These days, South Korean TV viewers are watching young artists perform covers of old-timey trot music on competition shows like “Mister Trot,” which have viewers vote in for their favorite acts in an “American Idol”-style format. Meanwhile, major K-pop artists are also taking up the genre, singing karaoke cover songs on talk shows, or adding their own trotlike elements into their original music.
“I think the reason for the Generation Z's or Generation X's revived interest in the musical genre is not so much nostalgia, but rather because their favorite singers are starting to get into this genre as well,” said John Lee, a freelance commentator on Korean politics and society.
Originally named after the American fox trot dance of the 1930s, this genre is no doubt uniquely Korean. Trot music has been around since before the Korean War in the early 1950s, and its many transformations are closely tied to major moments in Korean history.
Shortly after the Korean War, for example, “There were a lot of songs about separation — families separated because of the war, people calling out for their loved ones,” John Lee said.
Look no further than artist Nam In Soo’s “Vanish Away, 38th Parallel” song from 1949. The song directly addresses the division of the Korean Peninsula from a place of sorrow, which is a far cry from today’s popular trot songs, such as “One Shot” — a viral song that’s literally just about drinking alcohol.
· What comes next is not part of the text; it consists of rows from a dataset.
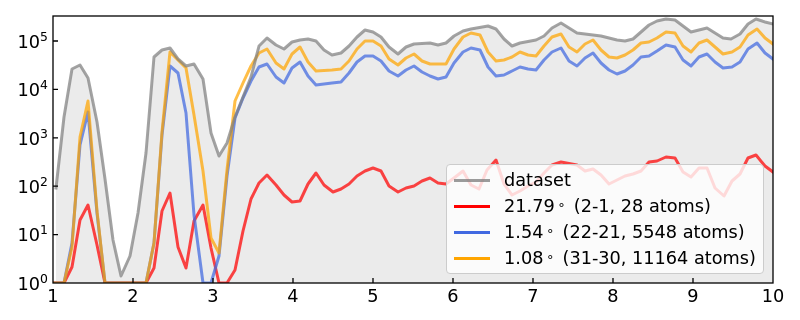
<!DOCTYPE html>
<html lang="en">
<head>
<meta charset="utf-8">
<title>Log-scale line chart</title>
<style>
:root {
  --paper: #ffffff;
  --ink: #000000;
  --area: #ebebeb;
  --dataset: #808080;
  --red: #ff0000;
  --blue: #4169e1;
  --orange: #ffa500;
  --legend-border: #cccccc;
}
* { box-sizing: border-box; }
html, body { margin: 0; overflow: hidden; background: var(--paper); }
.chart {
  position: relative;
  width: 800px;
  height: 320px;
  overflow: hidden;
  color: var(--ink);
  font: 17.7px/26px "DejaVu Sans", sans-serif;
}
.plot { display: block; }
.series { fill: none; stroke-width: 3; stroke-linejoin: round; stroke-linecap: square; opacity: .72; }
.dataset { stroke: var(--dataset); }
.red { stroke: var(--red); }
.blue { stroke: var(--blue); }
.orange { stroke: var(--orange); }
.frame { fill: none; stroke: var(--ink); stroke-width: 1.3; }
.ticks { stroke: var(--ink); stroke-width: 1.3; }
.x-labels { text-anchor: middle; }
.y-labels { text-anchor: end; }
.exponent { font-size: 12.4px; }
.legend {
  position: absolute;
  left: 446px;
  top: 164px;
  width: 318px;
  height: 110px;
  margin: 0;
  padding: 2px 0 0 7px;
  list-style: none;
  display: flex;
  flex-direction: column;
  background: rgba(255, 255, 255, .8);
  border: 1.4px solid var(--legend-border);
  border-radius: 4px;
}
.legend li { display: flex; align-items: center; gap: 14px; height: 26px; white-space: nowrap; }
.key { flex: none; width: 36px; height: 3px; background: currentColor; }
.key-dataset { color: var(--dataset); opacity: .78; }
.key-red { color: var(--red); }
.key-blue { color: var(--blue); }
.key-orange { color: var(--orange); }
.degree { display: inline-block; width: 13.5px; text-align: center; font-size: 13px; line-height: 1; }
</style>
</head>
<body>
<main class="chart">
  <svg class="plot" width="800" height="320" viewBox="0 0 800 320" role="img" aria-label="Four curves on a logarithmic axis from 1 to 10">
    <defs>
      <clipPath id="plot-area"><rect x="53" y="16" width="720" height="267"/></clipPath>
    </defs>
    <g clip-path="url(#plot-area)">
      <polygon fill="var(--area)" points="56,283 56,188 64,117 72,69 80,65 88,78 97,122 105,179 113,240 121,276 130,256 138,213 146,153 154,57 162,50 170,48 178,59 186,66 194,64 203,79 211,133 219,156 227,143 235,117 243,97 251,77 259,46 267,38 276,45 284,49 292,42 300,40 308,39 316,41 324,50 332,55 341,53 349,46 357,37 365,30 373,32 381,37 389,47 398,54 406,47 414,44 430,43 438,45 446,43 454,36 463,31 471,29 488,26 496,29 504,39 512,46 520,43 536,40 544,36 552,28 561,23 569,28 577,33 601,36 617,40 625,41 633,39 641,32 649,25 657,21 666,19 675,20 683,26 691,32 707,28 715,33 723,38 731,39 740,34 748,24 756,19 765,22 773,24 773,283"/>
      <polyline class="series red" points="53,283 64,283 72,267 80,220 88,205 97,245 105,283 146,283 154,268 162,211 170,193 178,247 186,268 194,221 203,205 211,248 219,283 227,283 235,270 243,231 251,199 259,183 267,175 276,185 284,195 292,202 300,201 308,184 316,173 324,185 333,192 341,189 349,184 357,176 365,171 373,168 381,171 389,186 398,192 406,188 414,186 422,181 430,178 438,183 446,184 454,178 463,171 471,185 479,189 487,170 496,160 504,184 512,195 520,191 528,186 536,182 544,173 552,165 561,162 577,165 585,171 593,169 601,175 609,184 617,180 625,176 633,174 641,171 649,162 657,161 666,157 675,158 683,172 691,177 699,168 707,168 715,188 724,196 732,181 740,174 748,158 756,155 765,166 773,172"/>
      <polyline class="series blue" points="53,283 64,283 72,243 80,145 88,112 97,213 105,283 146,283 154,243 162,135 170,66 178,73 186,113 194,215 203,283 211,283 219,256 227,176 235,118 243,98 251,81 259,67 267,64 276,77 284,83 292,68 300,62 308,76 316,85 332,83 341,82 349,73 357,62 365,56 373,56 381,61 389,71 398,76 406,70 414,66 422,72 430,76 438,79 446,77 454,63 463,52 471,48 480,50 488,67 496,76 504,75 512,71 520,67 528,69 536,70 544,60 552,52 561,48 569,61 577,66 585,58 593,53 601,63 609,70 617,74 625,71 633,65 641,57 649,56 657,51 666,45 675,47 683,60 691,66 699,57 707,54 715,62 723,68 732,67 740,62 748,49 757,43 765,53 773,59"/>
      <polyline class="series orange" points="53,283 64,283 72,247 80,137 88,101 97,211 105,283 146,283 154,243 162,132 170,52 178,60 186,68 194,115 203,171 211,238 219,253 227,170 235,101 243,83 251,66 259,53 267,49 276,63 284,69 292,54 300,47 308,62 316,71 332,70 341,69 349,61 357,49 365,41 373,41 381,46 389,59 398,65 406,58 414,54 422,61 430,64 446,64 454,49 463,37 471,33 480,35 488,52 496,61 504,60 512,57 520,52 528,55 536,56 544,46 552,37 561,34 569,47 577,52 585,44 593,40 601,50 609,57 617,58 625,55 633,50 641,43 649,42 657,38 666,32 675,33 683,46 691,52 699,43 707,40 715,47 723,54 732,52 740,47 748,35 757,29 765,38 773,44"/>
      <polyline class="series dataset" points="56,188 64,117 72,69 80,65 88,78 97,122 105,179 113,240 121,276 130,256 138,213 146,153 154,57 162,50 170,48 178,59 186,66 194,64 203,79 211,133 219,156 227,143 235,117 243,97 251,77 259,46 267,38 276,45 284,49 292,42 300,40 308,39 316,41 324,50 332,55 341,53 349,46 357,37 365,30 373,32 381,37 389,47 398,54 406,47 414,44 430,43 438,45 446,43 454,36 463,31 471,29 488,26 496,29 504,39 512,46 520,43 536,40 544,36 552,28 561,23 569,28 577,33 601,36 617,40 625,41 633,39 641,32 649,25 657,21 666,19 675,20 683,26 691,32 707,28 715,33 723,38 731,39 740,34 748,24 756,19 765,22 773,24"/>
    </g>
    <path class="ticks" d="M133 283v-5M213 283v-5M293 283v-5M373 283v-5M453 283v-5M533 283v-5M613 283v-5M693 283v-5M53 234.6h5M53 186.2h5M53 137.8h5M53 89.4h5M53 41h5"/>
    <rect class="frame" x="53" y="16" width="720" height="267"/>
    <g class="x-labels">
      <text x="53" y="302">1</text>
      <text x="133" y="302">2</text>
      <text x="213" y="302">3</text>
      <text x="293" y="302">4</text>
      <text x="373" y="302">5</text>
      <text x="453" y="302">6</text>
      <text x="533" y="302">7</text>
      <text x="613" y="302">8</text>
      <text x="693" y="302">9</text>
      <text x="773" y="302">10</text>
    </g>
    <g class="y-labels">
      <text x="48" y="290">10<tspan class="exponent" dy="-7">0</tspan></text>
      <text x="48" y="241">10<tspan class="exponent" dy="-7">1</tspan></text>
      <text x="48" y="193">10<tspan class="exponent" dy="-7">2</tspan></text>
      <text x="48" y="145">10<tspan class="exponent" dy="-7">3</tspan></text>
      <text x="48" y="96">10<tspan class="exponent" dy="-7">4</tspan></text>
      <text x="48" y="48">10<tspan class="exponent" dy="-7">5</tspan></text>
    </g>
  </svg>
  <ul class="legend">
    <li><span class="key key-dataset"></span><span>dataset</span></li>
    <li><span class="key key-red"></span><span>21.79<span class="degree">°</span> (2-1, 28 atoms)</span></li>
    <li><span class="key key-blue"></span><span>1.54<span class="degree">°</span> (22-21, 5548 atoms)</span></li>
    <li><span class="key key-orange"></span><span>1.08<span class="degree">°</span> (31-30, 11164 atoms)</span></li>
  </ul>
</main>
</body>
</html>
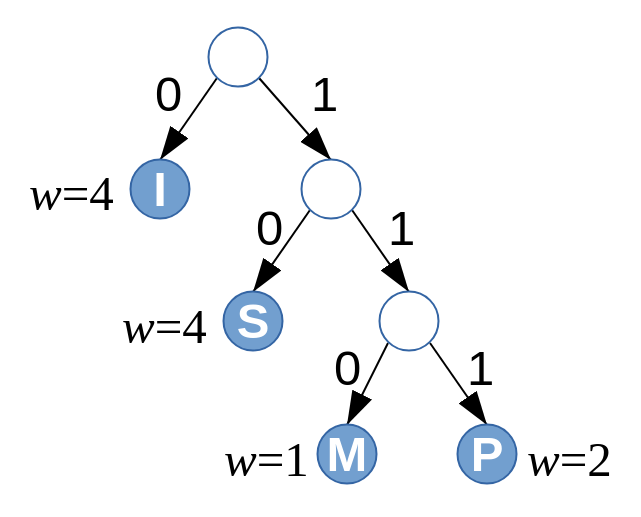
<!DOCTYPE html>
<html lang="en">
<head>
<meta charset="utf-8">
<title>Weighted prefix code tree</title>
<style>
:root {
  --paper: #ffffff;
  --ink: #000000;
  --leaf: #729fcf;
  --outline: #3465a4;
}
* { box-sizing: border-box; }
body { margin: 0; background: var(--paper); overflow: hidden; }
.tree {
  position: relative;
  width: 641px;
  height: 517px;
  overflow: hidden;
  background: var(--paper);
  color: var(--ink);
  font-size: 49px;
  line-height: 1;
}
.edges { position: absolute; inset: 0; }
.edges line { stroke: var(--ink); stroke-width: 2; }
.edges marker { fill: var(--ink); }
.node, .bit, .weight { position: absolute; left: var(--x); top: var(--y); white-space: nowrap; }
.node {
  display: flex;
  align-items: center;
  justify-content: center;
  width: 61px;
  height: 61px;
  transform: translate(-50%, -50%);
  border: 2px solid var(--outline);
  border-radius: 50%;
  background: var(--paper);
}
.leaf {
  background: var(--leaf);
  color: var(--paper);
  font-family: "Liberation Sans", Arial, sans-serif;
  font-weight: 700;
}
.bit { font-family: "Liberation Sans", Arial, sans-serif; }
.weight { font-family: "Liberation Serif", "Times New Roman", serif; }
</style>
</head>
<body>
<main class="tree">
  <svg class="edges" width="641" height="517" viewBox="0 0 641 517" aria-hidden="true">
    <defs>
      <marker id="arrow" markerUnits="userSpaceOnUse" markerWidth="34" markerHeight="22" refX="34" refY="11" orient="auto">
        <polygon points="0,0 34,11 0,22"/>
      </marker>
    </defs>
    <g marker-end="url(#arrow)">
      <line x1="217" y1="78" x2="160" y2="160" marker-end="url(#arrow)"/>
      <line x1="259" y1="78" x2="331" y2="160" marker-end="url(#arrow)"/>
      <line x1="310" y1="210" x2="253" y2="292" marker-end="url(#arrow)"/>
      <line x1="352" y1="210" x2="409" y2="292" marker-end="url(#arrow)"/>
      <line x1="388" y1="343" x2="347" y2="425" marker-end="url(#arrow)"/>
      <line x1="430" y1="343" x2="487" y2="425" marker-end="url(#arrow)"/>
    </g>
  </svg>

  <div class="node" style="--x:238px; --y:57px"></div>
  <div class="node leaf" style="--x:160px; --y:189px">I</div>
  <div class="node" style="--x:331px; --y:189px"></div>
  <div class="node leaf" style="--x:253px; --y:321px">S</div>
  <div class="node" style="--x:409px; --y:321px"></div>
  <div class="node leaf" style="--x:347px; --y:454px">M</div>
  <div class="node leaf" style="--x:487px; --y:454px">P</div>

  <span class="bit" style="--x:155px; --y:70px">0</span>
  <span class="bit" style="--x:311px; --y:70px">1</span>
  <span class="bit" style="--x:256px; --y:204px">0</span>
  <span class="bit" style="--x:388px; --y:204px">1</span>
  <span class="bit" style="--x:334px; --y:344px">0</span>
  <span class="bit" style="--x:467px; --y:344px">1</span>

  <span class="weight" style="--x:29px; --y:169px"><i>w</i>=4</span>
  <span class="weight" style="--x:122px; --y:302px"><i>w</i>=4</span>
  <span class="weight" style="--x:224px; --y:435px"><i>w</i>=1</span>
  <span class="weight" style="--x:527px; --y:435px"><i>w</i>=2</span>
</main>
</body>
</html>
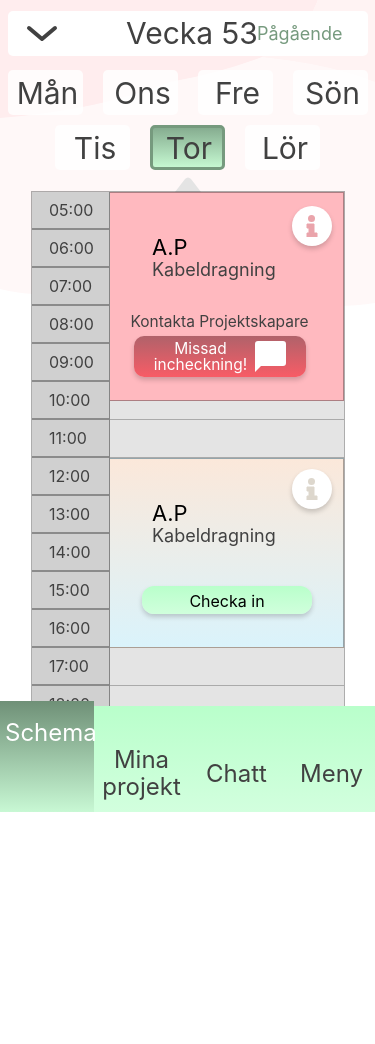
<!DOCTYPE html>
<html lang="sv">
<head>
<meta charset="utf-8">
<title>Schema – Vecka 53</title>
<style>
:root {
  --ink: #414141;
  --green-dark: #769a7e;
  --green: #b9ffcb;
  --green-light: #d2ffde;
  --pink: #ffb9bf;
  --red-dark: #b0626a;
  --red: #f85c66;
  --hour: #d0d0d0;
  --slot: #e4e4e4;
  --line: rgba(0, 0, 0, .32);
  --shadow: 0 3px 5px rgba(0, 0, 0, .18);
}
* { box-sizing: border-box; margin: 0; padding: 0; }
html, body { width: 375px; height: 1044px; overflow: hidden; background: #fff; }
body { font-family: Inter, Roboto, sans-serif; color: var(--ink); }
a { color: inherit; text-decoration: none; }
.app { position: relative; width: 375px; height: 812px; overflow: hidden; }
.backdrop { position: absolute; inset: 0; }
.content { position: relative; padding-top: 11px; }

.week {
  position: relative; display: flex; align-items: center;
  width: 360px; height: 45px; margin-left: 8px;
  background: #fff; border-radius: 5px; white-space: nowrap;
}
.week svg { margin-left: 18px; }
.week h1 { width: 131px; margin-left: 68px; font-size: 30px; font-weight: 400; line-height: 45px; }
.week .status { font-size: 18px; color: var(--green-dark); }

.days { display: flex; justify-content: center; gap: 20px; }
.days.upper { margin: 14px 0 10px; }
.days a {
  display: flex; align-items: center; justify-content: center; flex: none;
  width: 75px; height: 45px; padding-left: 5px;
  font-size: 30px; background: rgba(255, 255, 255, .85); border-radius: 5px;
}
.days a.selected {
  padding-left: 3px; border: 3px solid var(--green-dark);
  background: linear-gradient(#86ad90, #c5f8d1);
}
.pointer { display: block; margin: 7px 0 0 175px; }

.schedule {
  display: grid; grid-template-columns: 78px 234px;
  width: 312px; margin-left: 32px; outline: 1px solid var(--line); outline-offset: -.5px;
}
.hours { list-style: none; background: var(--hour); border-right: 1px solid #858585; }
.hours li {
  display: flex; align-items: center; height: 38px; padding-left: 17px;
  font-size: 16px; border-bottom: 2px solid #8b8b8b;
}
.lane {
  position: relative;
  background: repeating-linear-gradient(var(--slot) 0 37px, #aaa 37px 38px);
}
.event { position: absolute; left: 0; width: 234px; border: 1px solid var(--line); border-left: 0; }
.event.missed { top: 0; height: 209px; background: var(--pink); color: var(--ink); }
.event.upcoming { top: 266px; height: 190px; background: linear-gradient(#fbe8da, #daf3fb); }
.event h2 { padding: 41px 0 0 42px; font-size: 22px; font-weight: 400; line-height: 26px; color: #000; }
.event .task { padding-left: 42px; font-size: 18px; line-height: 20px; }
.info {
  position: absolute; top: 13px; right: 11px; width: 40px; height: 40px;
  display: flex; align-items: center; justify-content: center;
  border-radius: 50%; background: #fff; box-shadow: var(--shadow);
}
.upcoming .info { top: 10px; }
.missed .info { color: #eaa4ab; }
.upcoming .info { color: #ddd7cd; }
.contact { margin-top: 32px; padding-right: 14px; text-align: center; font-size: 15.5px; line-height: 20px; white-space: nowrap; }
.alert {
  display: flex; align-items: center; justify-content: center; gap: 8px;
  width: 172px; height: 41px; margin: 4px 0 0 24px; border-radius: 10px;
  background: linear-gradient(var(--red-dark), var(--red)); box-shadow: var(--shadow);
  color: #fff; font-size: 15.5px; line-height: 16px; text-align: center;
}
.check-in {
  display: flex; align-items: center; justify-content: center;
  width: 170px; height: 28px; margin: 40px 0 0 32px; padding-top: 2px; border-radius: 12px;
  background: linear-gradient(var(--green), #d0ffdc); box-shadow: var(--shadow);
  color: #000; font-size: 16px;
}

.tabs {
  position: absolute; left: 0; top: 706px; width: 375px; height: 106px;
  display: grid; grid-template-columns: 94px 95px 95px 91px;
  background: linear-gradient(var(--green), var(--green-light));
  font-size: 24px; line-height: 27px; text-align: center;
}
.tabs a { display: flex; align-items: center; justify-content: center; padding-top: 28px; }
.tabs a:last-child { padding-left: 4px; }
.tabs a.current {
  height: 111px; margin-top: -5px; padding: 18px 0 0 5px;
  align-items: flex-start; justify-content: flex-start;
  background: linear-gradient(#6f9077, #c8f8d4); color: #fff;
}
</style>
</head>
<body>
<main class="app">
  <svg class="backdrop" width="375" height="812" aria-hidden="true">
    <path d="M0 0H375V303Q320 312 250 294Q180 268 110 284Q50 302 0 289Z" fill="#fff8f8"/>
    <path d="M0 0H318Q304 36 262 57Q220 73 170 82Q100 110 0 118Z" fill="#ffedee"/>
    <path d="M318 0H375V82Q330 64 262 57Q304 36 318 0Z" fill="#fff3f3"/>
  </svg>

  <div class="content">
    <header class="week">
      <svg width="32" height="18" aria-hidden="true"><path d="M3 3L16 14L29 3" fill="none" stroke="#414141" stroke-width="4" stroke-linecap="round" stroke-linejoin="round"/></svg>
      <h1>Vecka 53</h1>
      <span class="status">Pågående</span>
    </header>

    <nav aria-label="Veckodagar">
      <div class="days upper"><a href="#">Mån</a><a href="#">Ons</a><a href="#">Fre</a><a href="#">Sön</a></div>
      <div class="days"><a href="#">Tis</a><a href="#" class="selected">Tor</a><a href="#">Lör</a></div>
    </nav>
    <svg class="pointer" width="26" height="15" aria-hidden="true"><path d="M0 15L10 2Q13 -1 16 2L26 15Z" fill="#e4e4e4"/></svg>

    <section class="schedule">
      <ol class="hours">
        <li>05:00</li><li>06:00</li><li>07:00</li><li>08:00</li><li>09:00</li>
        <li>10:00</li><li>11:00</li><li>12:00</li><li>13:00</li><li>14:00</li>
        <li>15:00</li><li>16:00</li><li>17:00</li><li>18:00</li>
      </ol>
      <div class="lane">
        <article class="event missed">
          <a href="#" class="info" aria-label="Information">
            <svg width="12" height="22" fill="currentColor" aria-hidden="true">
              <defs><g id="info-mark"><circle cx="5.5" cy="3.5" r="3.5"/><path d="M1 9H8V18H11V22H1V18H3V13H1Z" stroke="currentColor" stroke-linejoin="round"/></g></defs>
              <use href="#info-mark"/>
            </svg>
          </a>
          <h2>A.P</h2>
          <p class="task">Kabeldragning</p>
          <p class="contact">Kontakta Projektskapare</p>
          <a href="#" class="alert">
            <span>Missad<br>incheckning!</span>
            <svg width="31" height="31" aria-hidden="true"><path d="M3 0H28Q31 0 31 3V22Q31 25 28 25H6L0 31V3Q0 0 3 0Z" fill="#fff"/></svg>
          </a>
        </article>
        <article class="event upcoming">
          <a href="#" class="info" aria-label="Information">
            <svg width="12" height="22" fill="currentColor" aria-hidden="true"><use href="#info-mark"/></svg>
          </a>
          <h2>A.P</h2>
          <p class="task">Kabeldragning</p>
          <a href="#" class="check-in">Checka in</a>
        </article>
      </div>
    </section>
  </div>

  <nav class="tabs" aria-label="Huvudmeny">
    <a href="#" class="current">Schema</a>
    <a href="#">Mina<br>projekt</a>
    <a href="#">Chatt</a>
    <a href="#">Meny</a>
  </nav>
</main>
</body>
</html>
Trot music largely shifted from the melancholy, anguished folk to lovelorn or even jolly music because of the South Korean government’s oppressive postwar dictatorship, which blacklisted any music considered counterproductive to its propaganda. Trot music was also highly stigmatized at the time because of its historical influences from Japan, which brutally colonized the Korean Peninsula until the 1940s.
“Unofficially, they were also going after songs that they felt were counterproductive to the government’s propaganda efforts, and so in the 1960s and 1970s, we saw a lot of trot music that was very happy, unlike music from the 1950s,” John Lee said.
Lee Taek-Gwang, a professor at Kyunghee University, said that much of the trot music young people enjoy today should be called “semi-trot.” More upbeat, semi-trot sounds a lot more like K-pop than historical folk trot — which makes sense, since some consider trot to be one of K-pop’s roots.
“Young people of the trot generation were called the ‘modern boy’ or the “modern girl” at the time,” Lee Taek-Gwang said. "Actually, K-pop started from the music that these modern boys and modern girls enjoyed. In that sense, we can say that trot is the root of K-pop. But at the same time, K-pop as we now know it came out as a sort of breakaway from trot.”
Mitch S. Shin contributed to this report.
Every week, more than 2 million listeners tune into our broadcast and follow our digital coverage like this story, which is available to read for free thanks to charitable contributions from listeners like you. But less than 1% of our audience supports our program directly. From now through the end of the year, every gift will be matched dollar for dollar by a generous donor, which means your gift will help us unlock a $67,000 challenge match.
Will you join our growing list of loyal supporters and double your impact today?